- What is Probate?
- What is Joint Tenancy with Rights of Survivorship?
- What is a Will?
- What is a Living Will?
- What Does Intestacy Mean?
- What are Beneficiary Designations?
- What is a Durable Power of Attorney and When do I Need one?
- What is a Revocable Living Trust?
- Who Should Have a Revocable Living Trust?
- Is your Estate Plan Out of Date?
- What are the Ways to pay for Long-Term Care?
Probate and estate administration are the processes through which estate assets are transferred after death. When appropriate probate avoidance planning has not been implemented prior to death, probate court proceeding may be necessary if the deceased was a resident or owned assets in the state. Probate can be dependent (supervised) or independent (unsupervised). In an unsupervised probate, the independent executor manages assets, pays any debts, files required tax returns and various court documents, and distributes the estate assets. However, in certain circumstances the court may at any time require the process to be supervised (usually when someone expresses concern about the estate administration). In a supervised probate, the probate judge must approve every significant detail of the estate administration.
Wills still HAVE to go through probate in order to distribute the estate to beneficiaries.
Guardianship is the court process that looks after people who cannot make their own personal, health care and/or financial decisions. These people fall into two general categories: Minor Children (under age 18 in most states) and Incapacitated Adults.
Probate proceedings can be expensive and time-consuming. Additionally, the court proceeding and associated documents are all a matter of public record. Many people choose to avoid probate in order to save money, spare their heirs a legal hassle, and keep their personal affairs private.
This is a common form of asset ownership between spouses. Joint tenancy has the advantage of avoiding probate at the death of the first spouse. However, we often suggest the surviving spouse not add the names of other relatives to their assets. Doing so may subject their assets to loss through the debts, bankruptcies, divorces and/or lawsuits of any additional joint tenants. Joint tenancy planning also may result in unnecessary death taxes on the estate of a married couple.

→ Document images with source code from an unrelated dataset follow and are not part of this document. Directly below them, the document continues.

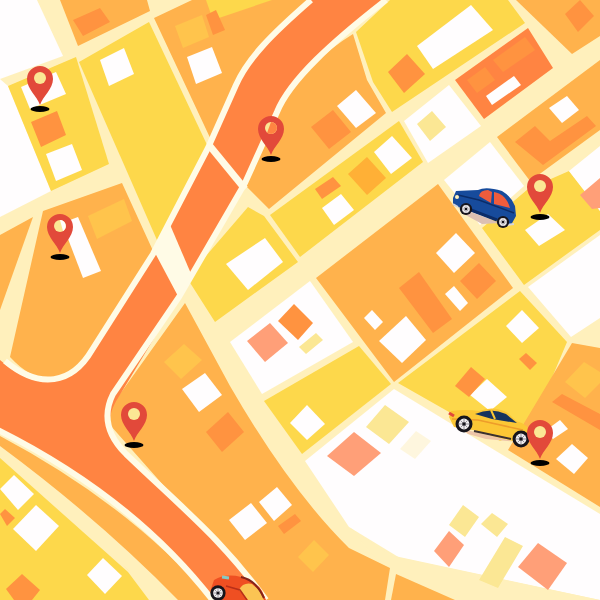
<!DOCTYPE html>
<html lang="en">
<head>
<meta charset="utf-8">
<title>City map with pins and cars</title>
<style>
:root{--road:#fff0bc;--yellow:#fdd84b;--amber:#ffb24c;--orange:#ff9340;--river:#ff8442;--white:#fffdfe;--bank:#fffbe6;--salmon:#ff9f78;--straw:#fbe794;--gold:#ffc44c;--pin:#e2493a;--ink:#17151c}
html,body{margin:0;height:100%;overflow:hidden;background:var(--road)}
svg.map{display:block;width:600px;height:600px}
.yellow{fill:var(--yellow)}.amber{fill:var(--amber)}.orange{fill:var(--orange)}.white{fill:var(--white)}
.river{fill:var(--river)}.salmon{fill:var(--salmon)}.straw{fill:var(--straw)}.gold{fill:var(--gold)}.road{fill:var(--road)}
.bank{fill:none;stroke:var(--bank);stroke-width:6}
</style>
</head>
<body>
<svg class="map" viewBox="0 0 600 600" role="img" aria-label="Orange and yellow city map with location pins and three cars">
<defs>
<g id="pin">
<ellipse cy="30" rx="9.5" ry="3" fill="#000"/>
<path d="M0 26C-3 17-13 10-13 0A13 13 0 0 1 13 0C13 10 3 17 0 26Z" fill="var(--pin)"/>
<circle cy="-1" r="6" class="straw"/>
</g>
<g id="wheel">
<circle r="8.5" fill="var(--ink)"/><circle r="5.4" fill="#f1eef0"/>
<path d="M0-5V5M-5 0H5M-3.5-3.5L3.5 3.5M3.5-3.5L-3.5 3.5" stroke="#8b8790" stroke-width=".9"/>
<circle r="1.8" fill="var(--ink)"/>
</g>
</defs>
<rect class="road" width="600" height="600"/>

<g id="blocks">
<polygon class="white" points="0,0 37,0 63,56 0,79"/>
<polygon class="white" points="0,79 8,86 51,191 0,217"/>
<polygon class="amber" points="60,0 147,0 150,11 78,46"/>
<polygon class="yellow" points="8,86 76,57 109,164 51,191"/>
<polygon class="yellow" points="79,62 149,22 209,149 160,247"/>
<polygon class="amber" points="154,18 192,0 320,0 240,90 212,142"/>
<polygon class="yellow" points="206,0 272,0 213,20"/>
<polygon class="amber" points="0,235 33,217 0,310"/>
<path class="amber" d="M43 211L122 183L154 253L92 350C70 386 38 388 10 357Z"/>
<path class="amber" d="M353 34L367 80L386 113L269 209L246 186L278 110Q310 60 353 34Z"/>
<polygon class="yellow" points="356,32 390,0 508,0 525,23 392,112 373,82"/>
<polygon class="amber" points="516,0 600,0 600,36 572,54"/>
<polygon class="river" points="455,80 528,28 553,68 484,119"/>
<polygon class="white" points="404,121 449,85 481,126 428,163"/>
<polygon class="yellow" points="270,215 399,121 423,162 300,257"/>
<polygon class="yellow" points="248,207 264,216 298,262 215,322 187,278"/>
<polygon class="amber" points="316,278 438,184 513,288 394,382"/>
<polygon class="white" points="444,180 490,142 524,186 480,225"/>
<polygon class="amber" points="497,137 600,60 600,130 530,181"/>
<polygon class="yellow" points="482,228 528,189 569,171 600,211 600,230 524,285"/>
<polygon class="white" points="600,146 569,171 600,211"/>
<polygon class="white" points="230,342 310,281 353,342 262,394"/>
<polygon class="yellow" points="264,401 359,346 391,384 302,454"/>
<polygon class="yellow" points="398,383 520,291 567,342 530,430 500,441"/>
<polygon class="white" points="528,287 600,235 600,318 571,337"/>
<polygon class="amber" points="572,343 600,348 600,507 508,450"/>
<polygon class="white" points="305,461 394,389 600,514 600,600 400,558 349,527"/>
<path class="road" d="M349 527L390 555L600 600H450L387 572Z"/>
<path class="amber" d="M185 303L230 386Q290 490 349 548L390 568L385 600H265L110 425V408Z"/>
<polygon class="amber" points="396,574 455,600 391,600"/>
<path class="amber" d="M0 436Q130 505 212 600H160L0 448Z"/>
<path class="road" d="M0 446Q100 520 178 600H150L128 570L0 460Z"/>
<polygon class="yellow" points="0,458 128,572 149,600 0,600"/>
</g>

<g id="river">
<path class="river" d="M311 0C272 34 248 58 236 85L208 148L153 254L92 350C70 385 40 395 0 360V432C90 472 160 532 212 600H266C222 540 190 515 126 454C106 434 106 417 118 398L179 297L245 183L277 112C290 80 332 45 386 0Z"/>
<path class="bank" d="M311 0C272 34 248 58 236 85L208 148L153 254L92 350C72 384 40 390 5 361"/>
<path class="bank" d="M386 0C332 42 290 80 277 112L245 183L179 297L113 394C104 412 104 432 126 454C190 515 222 540 266 600"/>
<path class="bank" d="M-2 430C90 476 160 532 214 602"/>
<path d="M209 145L245 189" stroke="var(--bank)" stroke-width="7"/>
<polygon points="168,220 192,276 179,298 154,251" fill="var(--bank)"/>
</g>

<g id="buildings">
<g class="white">
<polygon points="100,60 124,48 134,74 109,86"/>
<polygon points="187,57 212,47 222,73 196,84"/>
<polygon points="21,87 56,72 66,94 30,109"/>
<polygon points="46,154 72,144 82,170 56,181"/>
<polygon points="62,223 78,217 101,271 83,278"/>
<polygon points="417,46 471,5 493,30 433,69"/>
<polygon points="337,106 356,90 376,113 356,128"/>
<polygon points="374,152 392,136 412,158 391,174"/>
<polygon points="322,208 341,194 354,210 334,225"/>
<polygon points="226,264 265,238 283,262 248,290"/>
<polygon points="486,96 514,76 521,85 492,105"/>
<polygon points="549,108 567,96 579,110 562,123"/>
<polygon points="525,230 548,214 565,230 539,246"/>
<polygon points="436,253 456,233 475,253 454,273"/>
<polygon points="445,294 454,286 468,303 460,311"/>
<polygon points="364,318 372,310 383,322 375,330"/>
<polygon points="379,341 406,316 426,340 402,363"/>
<polygon points="506,326 522,310 539,328 522,343"/>
<polygon points="290,423 307,405 325,424 307,440"/>
<polygon points="470,395 487,379 507,397 490,411"/>
<polygon points="556,459 572,444 588,458 574,474"/>
<polygon points="545,431 560,420 568,429 553,439"/>
<polygon points="182,389 205,373 222,395 199,412"/>
<polygon points="229,520 251,503 267,523 245,540"/>
<polygon points="259,502 277,487 292,505 274,521"/>
<polygon points="0,489 14,475 34,494 18,510"/>
<polygon points="13,529 36,505 59,526 36,551"/>
<polygon points="87,575 103,558 122,576 105,594"/>
</g>
<g class="orange">
<polygon points="73,20 100,8 110,22 83,36"/>
<polygon points="206,15 216,10 225,30 213,35"/>
<polygon points="31,122 57,111 66,135 41,147"/>
<polygon points="311,127 333,110 351,132 329,149"/>
<polygon points="315,189 333,177 341,186 322,199"/>
<polygon points="565,14 580,0 594,16 578,32"/>
<polygon points="515,142 535,126 550,141 587,116 596,126 543,165"/>
<polygon points="399,288 419,272 452,319 433,333"/>
<polygon points="460,281 479,263 496,281 477,299"/>
<polygon points="455,386 471,367 485,379 469,397"/>
<polygon points="519,359 526,353 537,363 530,370"/>
<polygon points="552,402 562,394 600,414 600,430"/>
<polygon points="206,432 228,412 244,432 222,452"/>
<polygon points="278,526 295,514 301,521 284,534"/>
<polygon points="0,514 5,509 15,518 7,526"/>
<polygon points="6,589 22,574 40,590 32,600 14,600"/>
<polygon points="278,321 294,304 313,323 298,340"/>
<polygon points="388,72 407,54 425,74 404,93"/>
<polygon points="348,174 367,157 386,178 367,195" fill="#ffb036"/>
<polygon points="467,80 485,67 495,80 477,93"/>
<polygon points="493,60 525,37 535,50 503,72"/>
</g>
<g class="gold">
<polygon points="88,216 124,199 132,221 97,239"/>
<polygon points="175,26 202,15 209,37 183,48"/>
<polygon points="164,362 184,344 202,360 181,379"/>
<polygon points="298,557 314,540 329,555 313,572"/>
<polygon points="565,382 584,362 600,372 600,383 585,398"/>
</g>
<g class="salmon">
<polygon points="247,341 270,323 288,343 265,362"/>
<polygon points="327,456 354,432 381,453 354,476"/>
<polygon points="434,551 449,531 464,545 449,567"/>
<polygon points="518,567 538,543 567,563 548,590"/>
<polygon points="580,195 600,178 600,208 592,209"/>
</g>
<g class="straw">
<polygon points="417,124 432,111 446,127 430,141"/>
<polygon points="299,347 316,333 323,340 306,354"/>
<polygon points="366,427 385,405 409,422 389,444"/>
<polygon points="449,525 463,505 479,517 465,537"/>
<polygon points="479,580 505,537 523,546 498,588"/>
<polygon points="481,524 492,513 508,524 497,537"/>
<polygon points="400,449 416,431 431,441 415,459" opacity=".3"/>
</g>
</g>

<g id="blue-car">
<polygon points="458,207 500,223 482,224 462,213" fill="#dcc0b2"/>
<path d="M453 198L456 191L478 190Q486 186 502 191Q512 197 515 206L516 216L511 225L461 208L453 205Z" fill="#174b9c"/>
<path d="M479 196Q480 190 488 190L492 192L491 203Z" fill="#ef5c3c"/>
<path d="M494 192Q506 194 510 208L494 204Z" fill="#ef5c3c"/>
<path d="M458 195L479 200L514 213" fill="none" stroke="#0b2c68" stroke-width="1.5"/>
<path d="M471 210L497 220" stroke="#0b2c68" stroke-width="3"/>
<path d="M453 204L458 207M507 225L514 224" stroke="#d8d5d8" stroke-width="2"/>
<circle cx="457" cy="197" r="2" fill="#fff0bc"/>
<use href="#wheel" transform="translate(466 209) scale(.72)"/>
<use href="#wheel" transform="translate(503 222) scale(.72)"/>
</g>

<g id="yellow-car">
<polygon points="462,429 518,442 486,439 468,434" fill="#eec5a8"/>
<path d="M449 417L451 411Q467 409 479 411Q494 405 508 413L516 421Q529 424 530 434L527 443L513 441L473 430L454 427Z" fill="#fcc735"/>
<path d="M475 414Q491 407 506 414L517 423L492 419Z" fill="#17345d"/>
<path d="M491 410L495 419" stroke="#fcc735" stroke-width="2"/>
<path d="M452 419L478 420L523 430" fill="none" stroke="#ee9d2a" stroke-width="1.5"/>
<path d="M474 431L511 439" stroke="#3b3030" stroke-width="2"/>
<path d="M449 413L454 416" stroke="#e2493a" stroke-width="3"/>
<use href="#wheel" transform="translate(464 424)"/>
<use href="#wheel" transform="translate(521 439)"/>
</g>

<g id="red-car">
<path d="M211 589L214 580Q226 573 241 577Q257 582 262 591L266 600H222Z" fill="#ef4f22"/>
<path d="M239 590Q243 582 252 584L259 590L264 600H248Z" fill="#fbc453"/>
<path d="M241 577Q256 580 264 598" fill="none" stroke="#84251a" stroke-width="2"/>
<path d="M222 577L229 578" stroke="#86c9c3" stroke-width="3"/>
<path d="M226 586L240 590L247 600" fill="none" stroke="#b82f19" stroke-width="1.5"/>
<use href="#wheel" transform="translate(218 593) scale(.9)"/>
</g>

<g id="pins">
<use href="#pin" x="40" y="79"/>
<use href="#pin" x="271" y="129"/>
<use href="#pin" x="60" y="227"/>
<use href="#pin" x="540" y="187"/>
<use href="#pin" x="134" y="415"/>
<use href="#pin" x="540" y="433"/>
<path d="M271 122A6 6 0 0 1 271 134L267 133Z" class="river"/>
<path d="M60 220A6 6 0 0 1 63 231Z" class="white"/>
</g>
</svg>
</body>
</html>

The document a person signs to provide for the orderly disposition of assets after death. Wills do not avoid probate. Wills have no legal authority until the willmaker dies and the original will is approved in Probate Court. Still, everyone with minor children needs a will. It is the only way to appoint the new "parent" of an orphaned child. Special testamentary trust provisions in a will can provide for the management and distribution of assets for your heirs. Additionally, assets can be arranged and coordinated with provisions of the testamentary trusts to avoid death taxes.
Sometimes called an Advance Medical Directive, a living will allows you to state your wishes in advance regarding what types of medical life support measures you prefer to have, or have withheld/withdrawn if you are in a terminal condition (without reasonable hope of recovery) and cannot express your wishes yourself. Oftentimes a living will is executed along with a Medical Power of Attorney, which gives someone legal authority to make your health care decisions when you are unable to do so yourself.

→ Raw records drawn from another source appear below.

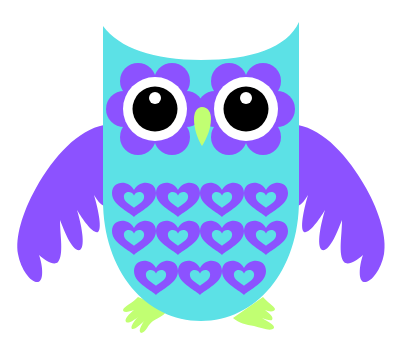
<!DOCTYPE html>
<html lang="en">
<head>
<meta charset="utf-8">
<title>Owl</title>
<style>
:root { --aqua: #5ce1e6; --violet: #8c52ff; --lime: #c1ff72; --white: #fff; --black: #000; }
html, body { margin: 0; background: var(--white); overflow: hidden; }
svg { display: block; width: 407px; height: 355px; }
.body, .heart-inner { fill: var(--aqua); }
.wing, .petals, .heart-outer { fill: var(--violet); }
.foot, .beak { fill: var(--lime); }
.eye-white, .glint { fill: var(--white); }
.pupil { fill: var(--black); }
</style>
</head>
<body>
<svg viewBox="0 0 407 355" role="img" aria-label="Turquoise owl with purple wings, flower eyes and a heart-patterned belly">
  <defs>
    <path id="wing" d="M104 125 C78 130 54 156 36 188 C22 213 15 238 18 254 C21 270 31 283 38 282 C44 281 43 266 39 255 C46 261 54 266 58 262 C64 255 60 235 60 220 C64 230 72 252 80 250 C86 246 81 223 77 210 C83 220 93 234 98 232 C102 229 99 212 94 195 C97 200 100 204 104 206 Z"/>
    <g id="petals">
      <circle cx="-17" cy="-28" r="18"/><circle cx="17" cy="-28" r="18"/>
      <circle cx="31" cy="0" r="18"/><circle cx="17" cy="28" r="18"/>
      <circle cx="-17" cy="28" r="18"/><circle cx="-31" cy="0" r="18"/>
      <circle r="33"/>
    </g>
    <g id="eye">
      <use href="#petals" class="petals"/>
      <circle class="eye-white" r="32"/>
      <circle class="pupil" r="22.5"/>
      <circle class="glint" cy="-11" r="6"/>
    </g>
    <path id="heart-shape" d="M0 17 C-6 11 -22 5 -22 -7 C-22 -19 -6 -21 0 -10 C6 -21 22 -19 22 -7 C22 5 6 11 0 17 Z"/>
    <g id="heart">
      <use href="#heart-shape" class="heart-outer"/>
      <use href="#heart-shape" class="heart-inner" transform="scale(.46)"/>
    </g>
    <g id="heart-row">
      <use href="#heart" x="134"/><use href="#heart" x="178"/>
      <use href="#heart" x="222"/><use href="#heart" x="266"/>
    </g>
  </defs>

  <g id="wings" class="wing">
    <use href="#wing"/>
    <use href="#wing" transform="matrix(-1 0 0 1 402 0)"/>
  </g>

  <g id="feet" class="foot">
    <path d="M138 297 C133 303 124 306 123 310 C123 313 129 312 134 310 C129 314 124 319 126 322 C129 324 134 320 138 317 C134 321 130 327 132 329 C135 330 141 324 144 321 C141 326 138 331 141 333 C146 333 148 324 153 321 C160 317 165 315 168 309 Z"/>
    <path d="M263 297 C267 302 274 306 275 309 C275 312 269 312 265 310 C269 313 274 317 272 320 C270 321 265 319 262 318 C267 321 275 325 274 328 C271 332 262 328 254 326 C246 325 239 323 233 318 Z"/>
  </g>

  <path id="body" class="body" d="M103 26 C119 48 154 60 201 60 C251 60 287 48 299 22 L299 200 C299 271 256 321 201 321 C146 321 103 271 103 200 Z"/>

  <g id="face">
    <use href="#eye" x="155" y="109"/>
    <use href="#eye" x="246" y="109"/>
    <path class="beak" d="M202 107 C208 107 211 112 211 119 C211 128 207 138 202 146 C197 138 194 128 194 119 C194 112 197 107 202 107 Z"/>
  </g>

  <g id="belly-hearts">
    <use href="#heart-row" y="200"/>
    <use href="#heart-row" y="238"/>
    <use href="#heart" x="156" y="278"/>
    <use href="#heart" x="200" y="278"/>
    <use href="#heart" x="244" y="278"/>
  </g>
</svg>
</body>
</html>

Intestacy means dying without a will. If you die without even a will (intestate), the legislature of your state has already determined who will inherit your assets and when they will inherit them. You may not agree with the state’s plan, but we understand that over 50 percent of Americans currently use it.
You may avoid probate on the transfer of some assets at your death through the use of beneficiary designations. Laws regarding what assets may be transferred without probate (non-probate transfer laws) vary from state to state. Some common examples include life insurance death benefits, retirement accounts, and bank accounts.
These documents allow you to appoint someone you know and trust to make your personal health care and financial decisions even when you cannot. If you are incapacitated without these legal documents, then you and your family may be involved in a probate proceeding known as a guardianship (called conservatorship in some states). This is the court proceeding where a judge determines who should make these decisions for you under the ongoing supervision of the court.
This is an agreement with three parties: the Trust-makers, the Trustees (or Trust Managers), and the Trust Beneficiaries. For example, a husband and wife may name themselves all three parties to create their trust, manage all the assets transferred to the trust, and have full use and enjoyment of all the trust assets as beneficiaries. Further "back-up" managers can step in under the terms of the trust to manage the assets should the couple become incapacitated or die. Special provisions in the trust also control the management and distribution of assets to heirs in the event of the trustmaker's death. With proper planning, the couple also can avoid or eliminate death taxes on their estate. The Revocable Living Trust may allow them to accomplish all this outside of any court proceeding.
Whether you are young or old, rich or poor married or single, if you owned titled assets such as a house and want your loved ones to avoid court interference at your death or incapacity, consider a revocable living trust. A trust allows you to bring all of your assets together under one plan.
Is your Estate Plan Out of Date?
What are the Ways to pay for Long-Term Care?